Despite the benefits, whether supported by research or anecdotal experience, adoption of telerehabilitation remains limited. The following sections describe common reasons and/or misconceptions about telerehabilitation.
Negative past experiences with telehealth
As with any service delivery method, the customer service, quality of care, and outcomes of telerehabilitation vary widely; however, these problems are likely to be of the same caliber as occurs during in-person rehabilitation experiences. Because telerehabilitation is new, providers are still learning how to maximize effectiveness. They are responding and continue to establish new practice standards to promote competency throughout the industry. At the same time, having consumers who are appropriately tolerant of the learning curve and are also willing to provide constructive feedback will drive greater quality in the long run.
Lack of knowledge about the capabilities of therapy
A common misperception is that a condition must be “simple” to consider telerehabilitation. Sprains, strains, basic fitness training, simple speech impairments, and caregiver training are certainly achievable. At the same time, complex conditions—like brain injury, spinal cord injury, limb loss, or chronic pain—can also be addressed; they likely will require additional expertise compared to more basic problems, however. As with anything, providers must take care to educate prospective clients about what can or cannot be addressed appropriately through telerehabilitation, but, as time goes go by, the effectiveness of this approach continues to exceed expectations.

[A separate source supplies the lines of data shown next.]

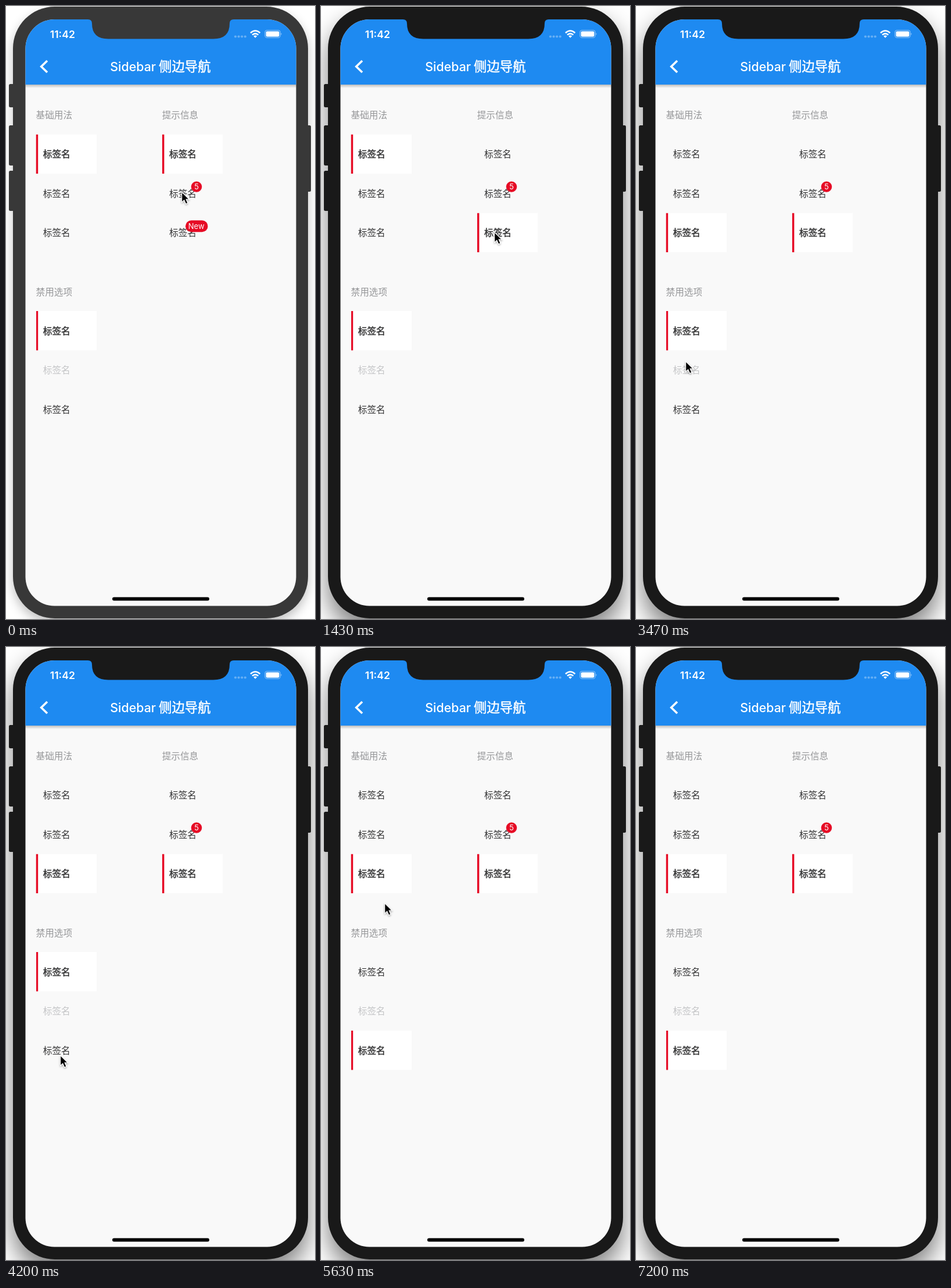
These frames come from a looping animation (532 px wide and 1053 px high, 7230 ms). An HTML page:

```html
<!DOCTYPE html>
<html lang="zh-CN">
<head>
<meta charset="utf-8">
<title>Sidebar</title>
<style>
html, body { margin: 0; width: 100%; height: 100%; overflow: hidden; background: #fff; }
.stage { position: relative; width: 532px; height: 1053px; overflow: hidden; }
.phone {
  position: absolute; left: 12px; top: 1px; width: 508px; height: 1051px;
  border-radius: 72px; background: currentColor;
}
svg { position: absolute; left: 0; top: 0; }
text { font-family: Inter, "Noto Sans CJK SC", "Noto Sans CJK", sans-serif; }
.label { font-size: 15.65px; fill: #959698; }
.item { font-size: 15.65px; fill: #323233; }
.off { fill: #c3c4c6; }
.bold { stroke: #323233; stroke-width: .45px; }
.badge { font-size: 13px; fill: #fff; text-anchor: middle; }
.red { fill: #e60b25; }

.stage, .phone, .pick, .cursor { animation: 7230ms infinite; }
.stage { animation-name: focus; animation-timing-function: step-end; }
.phone { animation-name: shade; animation-timing-function: step-end; }
.pick { animation-timing-function: step-end; }
.basic { animation-name: basic; }
.info { animation-name: info; }
.disabled { animation-name: disabled; }
.cursor { animation-name: move; animation-timing-function: ease-in-out; }

@keyframes focus {
  0% { color: #383838; }
  4.15%, 100% { color: #191919; }
}
@keyframes shade {
  0% { box-shadow: 0 8px 18px rgba(0, 0, 0, .25); }
  4.15%, 100% { box-shadow: 0 22px 40px rgba(0, 0, 0, .5); }
}
@keyframes basic {
  0% { transform: none; }
  31.54% { transform: translateY(67.5px); }
  41.49%, 100% { transform: translateY(135px); }
}
@keyframes info {
  0% { transform: none; }
  5.53% { transform: translateY(67.5px); }
  15.91%, 100% { transform: translateY(135px); }
}
@keyframes disabled {
  0% { transform: none; }
  60.17%, 100% { transform: translateY(135px); }
}
@keyframes move {
  0%, 9.68% { transform: translate(302px, 319px); }
  14.94%, 20.75% { transform: translate(298px, 388px); }
  29.74%, 32.23% { transform: translate(103px, 318px); }
  34.99% { transform: translate(105px, 356px); }
  38.04%, 42.6% { transform: translate(102px, 386px); }
  47.99% { transform: translate(85px, 610px); }
  49.5%, 52.56% { transform: translate(84px, 616px); }
  56.02%, 61.69% { transform: translate(93px, 701px); }
  67.08% { transform: translate(84px, 618px); }
  72.61% { transform: translate(84px, 618px); animation-timing-function: ease-in; }
  77.87% { transform: translate(109px, 440px); animation-timing-function: linear; }
  81.6% { transform: translate(125px, 310px); animation-timing-function: linear; }
  85.06% { transform: translate(150px, 215px); opacity: 1; animation-timing-function: step-start; }
  85.07%, 100% { transform: translate(150px, 215px); opacity: 0; }
}
</style>
</head>
<body>
<div class="stage">
  <div class="phone"></div>
  <svg width="532" height="1053" viewBox="0 0 532 1053">
    <defs>
      <clipPath id="screen"><rect x="33.5" y="23" width="466" height="1007.5" rx="50"/></clipPath>
      <linearGradient id="fall" x2="0" y2="1">
        <stop stop-color="#000" stop-opacity=".24"/>
        <stop offset="1" stop-color="#000" stop-opacity="0"/>
      </linearGradient>
      <filter id="soft" x="-50%" y="-50%" width="200%" height="200%">
        <feDropShadow dx="0" dy="1.5" stdDeviation="1.5" flood-opacity=".35"/>
      </filter>
      <g id="on">
        <rect width="104.5" height="67.5" fill="#fff"/>
        <rect class="red" width="3.7" height="67.5"/>
        <text class="item bold" x="12.3" y="39.8">标签名</text>
      </g>
      <g id="rest">
        <text class="item" x="12.3" y="39.8">标签名</text>
        <text class="item" x="12.3" y="174.8">标签名</text>
      </g>
      <text id="second" x="12.3" y="107.3">标签名</text>
    </defs>

    <g fill="currentColor">
      <rect x="5" y="134" width="9" height="40" rx="2.5"/>
      <rect x="5" y="205" width="9" height="69" rx="2.5"/>
      <rect x="5" y="283" width="9" height="69" rx="2.5"/>
      <rect x="517" y="205" width="8" height="114" rx="2.5"/>
    </g>

    <g clip-path="url(#screen)">
      <rect x="33" y="22" width="468" height="1010" fill="#f9f9f9"/>
      <rect x="33" y="135" width="468" height="6" fill="url(#fall)"/>
      <rect x="33" y="22" width="468" height="113" fill="#1e8af1"/>
    </g>
    <path d="M141 22H392V23Q385 23 385 30Q385 56.5 357 56.5H176Q148 56.5 148 30Q148 23 141 23Z" fill="currentColor"/>

    <g fill="#fff">
      <text x="97.3" y="54.5" font-size="17.6" font-weight="600" text-anchor="middle">11:42</text>
      <g opacity=".32">
        <circle cx="395" cy="52.5" r="2.1"/><circle cx="400.6" cy="52.5" r="2.1"/>
        <circle cx="406.2" cy="52.5" r="2.1"/><circle cx="411.8" cy="52.5" r="2.1"/>
      </g>
      <g fill="none" stroke="#fff" stroke-width="2.6">
        <path d="M421 46.2Q429.2 38.8 437.4 46.2"/>
        <path d="M424 49.6Q429.2 45 434.4 49.6"/>
      </g>
      <path d="M426.2 51.7Q429.2 49.4 432.2 51.7L429.2 54.8Z"/>
      <rect x="445.9" y="41.7" width="26.2" height="12.8" rx="3.6" fill="none" stroke="#fff" stroke-opacity=".5" stroke-width="1.1"/>
      <rect x="447.6" y="43.4" width="22.8" height="9.4" rx="2.2"/>
      <path d="M473.4 46Q475.6 48 473.4 50.2Z" opacity=".55"/>
      <path d="M71 94L60.7 104L71 114" fill="none" stroke="#fff" stroke-width="3.6"/>
      <text x="179.3" y="111.6" font-size="21.4" font-weight="500">Sidebar</text>
      <text x="263" y="112" font-size="22.4" stroke="#fff" stroke-width=".5">侧边导航</text>
    </g>

    <text class="label" x="51.5" y="193">基础用法</text>
    <text class="label" x="268.7" y="193">提示信息</text>
    <text class="label" x="51.5" y="496.5">禁用选项</text>

    <g transform="translate(51.5 220.5)">
      <use href="#rest"/><use href="#second" class="item"/>
      <g class="pick basic"><use href="#on"/></g>
    </g>
    <g transform="translate(268.7 220.5)">
      <use href="#rest"/><use href="#second" class="item"/>
      <circle class="red" cx="59.3" cy="90" r="9.3"/>
      <text class="badge" x="59.3" y="94.7">5</text>
      <rect class="red" x="40.3" y="147.7" width="38.6" height="20" rx="10"/>
      <text class="badge" x="59" y="162.3">New</text>
      <g class="pick info"><use href="#on"/></g>
    </g>
    <g transform="translate(51.5 524)">
      <use href="#rest"/><use href="#second" class="item off"/>
      <g class="pick disabled"><use href="#on"/></g>
    </g>

    <rect x="183" y="1015.5" width="167" height="6" rx="3"/>

    <g class="cursor">
      <path d="M.6 .6V18.2L4.7 14.4L7.6 21L11 19.5L8.2 13.2H13.6Z" stroke="#fff" stroke-width="1.2" filter="url(#soft)"/>
    </g>
  </svg>
</div>
</body>
</html>
```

Limited access to or familiarity with technology
Technology can be scary for those who are unfamiliar with recent advances. Accessing video technology only takes a few clicks on a computer, tablet, or smartphone, and telerehabilitation providers are committed to offering easily accessible care. Troubleshooting is typically available for anyone experiencing technology problems, so this should not be a deterrent from giving telerehabilitation a try.
Treatment requires a hands-on approach to be effective

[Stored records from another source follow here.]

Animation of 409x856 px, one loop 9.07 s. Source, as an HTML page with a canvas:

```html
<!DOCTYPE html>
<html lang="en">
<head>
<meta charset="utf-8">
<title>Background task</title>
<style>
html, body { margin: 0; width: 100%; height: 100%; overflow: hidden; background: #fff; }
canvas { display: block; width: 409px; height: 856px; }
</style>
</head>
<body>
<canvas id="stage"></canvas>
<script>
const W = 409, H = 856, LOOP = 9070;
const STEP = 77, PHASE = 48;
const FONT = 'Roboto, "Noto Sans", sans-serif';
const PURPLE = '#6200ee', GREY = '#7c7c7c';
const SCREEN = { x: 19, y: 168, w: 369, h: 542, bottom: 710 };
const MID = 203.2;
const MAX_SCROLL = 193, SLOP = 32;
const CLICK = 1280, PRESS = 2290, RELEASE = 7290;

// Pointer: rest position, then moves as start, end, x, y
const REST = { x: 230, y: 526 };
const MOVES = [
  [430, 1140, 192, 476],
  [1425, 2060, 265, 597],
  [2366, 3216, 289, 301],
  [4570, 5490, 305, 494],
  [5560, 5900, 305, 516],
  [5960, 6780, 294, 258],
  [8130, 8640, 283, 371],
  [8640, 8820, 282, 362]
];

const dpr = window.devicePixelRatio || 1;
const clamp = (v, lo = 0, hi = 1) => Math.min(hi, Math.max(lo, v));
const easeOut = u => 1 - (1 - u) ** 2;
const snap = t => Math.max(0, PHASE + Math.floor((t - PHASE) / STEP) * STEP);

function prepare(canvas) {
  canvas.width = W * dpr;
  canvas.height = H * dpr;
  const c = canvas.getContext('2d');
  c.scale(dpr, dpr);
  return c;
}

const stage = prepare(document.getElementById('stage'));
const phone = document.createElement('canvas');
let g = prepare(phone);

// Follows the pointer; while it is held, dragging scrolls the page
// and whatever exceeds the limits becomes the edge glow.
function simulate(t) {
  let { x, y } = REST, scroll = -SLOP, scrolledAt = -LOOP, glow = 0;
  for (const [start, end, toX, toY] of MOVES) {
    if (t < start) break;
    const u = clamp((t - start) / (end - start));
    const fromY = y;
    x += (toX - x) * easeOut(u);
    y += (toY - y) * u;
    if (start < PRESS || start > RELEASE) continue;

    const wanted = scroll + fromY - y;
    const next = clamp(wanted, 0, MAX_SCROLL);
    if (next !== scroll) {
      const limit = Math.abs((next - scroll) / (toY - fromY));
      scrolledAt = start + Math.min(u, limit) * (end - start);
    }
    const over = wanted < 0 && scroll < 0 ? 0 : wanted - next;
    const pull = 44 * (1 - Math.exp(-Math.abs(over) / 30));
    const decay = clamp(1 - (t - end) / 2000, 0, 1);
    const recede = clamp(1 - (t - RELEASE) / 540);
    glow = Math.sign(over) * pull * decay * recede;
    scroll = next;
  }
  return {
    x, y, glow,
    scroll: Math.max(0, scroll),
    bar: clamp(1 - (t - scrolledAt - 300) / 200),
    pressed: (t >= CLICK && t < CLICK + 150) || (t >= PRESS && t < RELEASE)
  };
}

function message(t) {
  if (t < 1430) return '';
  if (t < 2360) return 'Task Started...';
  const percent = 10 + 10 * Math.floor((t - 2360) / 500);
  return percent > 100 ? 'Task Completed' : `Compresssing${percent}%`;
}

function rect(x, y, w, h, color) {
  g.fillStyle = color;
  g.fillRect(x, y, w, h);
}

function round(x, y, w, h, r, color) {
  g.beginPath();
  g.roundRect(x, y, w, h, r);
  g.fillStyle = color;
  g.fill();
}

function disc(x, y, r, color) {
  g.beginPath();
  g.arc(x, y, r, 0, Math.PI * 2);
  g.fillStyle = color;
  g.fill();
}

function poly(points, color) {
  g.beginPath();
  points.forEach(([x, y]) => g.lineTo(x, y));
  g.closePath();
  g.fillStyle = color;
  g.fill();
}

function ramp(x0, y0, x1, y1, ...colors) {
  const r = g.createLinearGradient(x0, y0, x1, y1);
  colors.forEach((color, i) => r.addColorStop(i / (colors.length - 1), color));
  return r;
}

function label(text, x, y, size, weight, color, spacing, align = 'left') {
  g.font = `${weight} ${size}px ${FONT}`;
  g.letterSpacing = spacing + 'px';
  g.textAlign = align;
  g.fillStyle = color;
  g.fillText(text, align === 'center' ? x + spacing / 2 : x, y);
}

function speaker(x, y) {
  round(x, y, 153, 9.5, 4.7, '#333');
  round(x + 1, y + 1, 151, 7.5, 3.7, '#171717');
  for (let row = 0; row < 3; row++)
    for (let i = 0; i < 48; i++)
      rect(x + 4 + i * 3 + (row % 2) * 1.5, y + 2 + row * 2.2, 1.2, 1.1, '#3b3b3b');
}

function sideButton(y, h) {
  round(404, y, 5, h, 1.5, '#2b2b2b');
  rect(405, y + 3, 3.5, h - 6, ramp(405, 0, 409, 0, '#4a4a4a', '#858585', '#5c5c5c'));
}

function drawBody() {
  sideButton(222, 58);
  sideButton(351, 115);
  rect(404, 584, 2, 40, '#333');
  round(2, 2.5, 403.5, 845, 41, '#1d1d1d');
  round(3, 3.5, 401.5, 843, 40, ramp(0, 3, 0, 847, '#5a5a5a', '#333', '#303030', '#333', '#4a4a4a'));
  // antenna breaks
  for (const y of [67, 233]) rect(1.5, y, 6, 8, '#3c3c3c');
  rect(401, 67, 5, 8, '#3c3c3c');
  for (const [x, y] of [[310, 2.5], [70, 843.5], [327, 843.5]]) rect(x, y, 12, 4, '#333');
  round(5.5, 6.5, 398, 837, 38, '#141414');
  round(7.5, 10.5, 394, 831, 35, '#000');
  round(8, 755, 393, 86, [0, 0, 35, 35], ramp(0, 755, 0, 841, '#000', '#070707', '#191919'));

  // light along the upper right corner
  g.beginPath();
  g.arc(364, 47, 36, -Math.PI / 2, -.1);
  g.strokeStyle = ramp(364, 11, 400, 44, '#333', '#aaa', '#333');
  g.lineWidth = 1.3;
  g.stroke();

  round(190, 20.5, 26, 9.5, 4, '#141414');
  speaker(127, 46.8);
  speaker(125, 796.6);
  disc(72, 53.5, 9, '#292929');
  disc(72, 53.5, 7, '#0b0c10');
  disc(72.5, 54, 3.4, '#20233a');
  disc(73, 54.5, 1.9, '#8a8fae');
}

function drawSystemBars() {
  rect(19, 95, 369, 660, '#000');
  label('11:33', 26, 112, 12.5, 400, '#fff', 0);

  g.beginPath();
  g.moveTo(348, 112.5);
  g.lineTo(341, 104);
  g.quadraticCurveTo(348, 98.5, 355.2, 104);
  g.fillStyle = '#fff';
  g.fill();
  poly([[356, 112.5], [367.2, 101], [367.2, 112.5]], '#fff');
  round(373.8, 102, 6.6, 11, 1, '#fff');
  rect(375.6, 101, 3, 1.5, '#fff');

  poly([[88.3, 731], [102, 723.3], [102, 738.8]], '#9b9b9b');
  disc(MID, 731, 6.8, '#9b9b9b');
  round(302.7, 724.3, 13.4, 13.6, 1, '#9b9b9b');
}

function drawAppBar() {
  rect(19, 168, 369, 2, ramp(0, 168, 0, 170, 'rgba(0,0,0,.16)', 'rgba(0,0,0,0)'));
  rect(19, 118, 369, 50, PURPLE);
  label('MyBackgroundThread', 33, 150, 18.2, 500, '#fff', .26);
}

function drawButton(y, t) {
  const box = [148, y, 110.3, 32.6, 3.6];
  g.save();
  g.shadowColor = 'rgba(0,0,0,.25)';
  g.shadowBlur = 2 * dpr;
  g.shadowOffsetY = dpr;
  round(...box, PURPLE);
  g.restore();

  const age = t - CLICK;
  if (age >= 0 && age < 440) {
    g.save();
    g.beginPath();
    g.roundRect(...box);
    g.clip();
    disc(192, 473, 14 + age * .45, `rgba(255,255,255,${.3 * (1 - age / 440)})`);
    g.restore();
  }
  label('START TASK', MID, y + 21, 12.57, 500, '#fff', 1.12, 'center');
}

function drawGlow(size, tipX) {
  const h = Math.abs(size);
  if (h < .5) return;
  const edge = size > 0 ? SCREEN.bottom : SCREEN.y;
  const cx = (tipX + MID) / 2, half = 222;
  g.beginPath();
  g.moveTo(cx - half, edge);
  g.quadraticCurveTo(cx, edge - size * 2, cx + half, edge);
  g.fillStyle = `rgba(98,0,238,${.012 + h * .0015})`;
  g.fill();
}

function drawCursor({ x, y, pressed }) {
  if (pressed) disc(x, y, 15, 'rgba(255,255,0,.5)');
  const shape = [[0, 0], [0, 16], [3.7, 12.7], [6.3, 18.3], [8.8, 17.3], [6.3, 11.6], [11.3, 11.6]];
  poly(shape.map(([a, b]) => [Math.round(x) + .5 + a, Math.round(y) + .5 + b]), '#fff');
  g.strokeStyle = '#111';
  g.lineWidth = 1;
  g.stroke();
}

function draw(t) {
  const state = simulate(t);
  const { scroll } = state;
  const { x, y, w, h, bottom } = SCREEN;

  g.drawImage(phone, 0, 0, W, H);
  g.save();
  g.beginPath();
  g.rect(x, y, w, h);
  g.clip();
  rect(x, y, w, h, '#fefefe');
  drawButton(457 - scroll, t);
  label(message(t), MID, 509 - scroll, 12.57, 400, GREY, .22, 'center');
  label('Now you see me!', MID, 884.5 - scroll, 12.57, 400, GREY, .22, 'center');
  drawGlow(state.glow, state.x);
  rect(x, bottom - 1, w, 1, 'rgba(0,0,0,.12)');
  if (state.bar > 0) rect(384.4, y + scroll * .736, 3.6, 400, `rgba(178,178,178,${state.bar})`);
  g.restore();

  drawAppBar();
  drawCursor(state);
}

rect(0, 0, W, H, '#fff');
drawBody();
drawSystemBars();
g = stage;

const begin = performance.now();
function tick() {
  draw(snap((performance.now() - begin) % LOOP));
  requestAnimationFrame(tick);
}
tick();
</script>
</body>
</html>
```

There is no doubt that some treatment strategies are more effective in-person than through remote services. Manual therapy and physical support for safety are examples that are difficult to achieve through virtual treatments. However, an increasingly small percentage of treatment strategies fit into this category. Skilled clinicians often have creative solutions to deliver traditionally hands-on therapy techniques. To name just a few…self-mobilization techniques, gait training, vision therapy, and basic swallowing techniques are all possible.
Telerehabilitation has been catapulted to the forefront because of the COVID-19 pandemic, and it shows great promise as a solution to address many healthcare-related problems. Wide adoption by consumers, payers, and practitioners is likely as familiarity with the practice grows.
However, education alone will not drive long-term utilization. Sinek—an expert storyteller—popularized the idea that a company must have a purpose for doing business. Their communication should start with communicating their purpose, and only later should the message shift to how and what they do. Numerous examples from Apple, Martin Luther King, Jr., and the Wright brothers illustrate that people don’t buy ‘what’ you do, they buy ‘why’ you do it.
Providers must find a way to accomplish this. The features and benefits of telerehabilitation vary from the obvious to the abstract, and they’re all important aspects of navigating the normal adoption curve that comes with innovation. However, connecting consumers to the people behind the therapy and the purpose behind the company will have the greatest impact on creating Raving Fans and widespread adoption.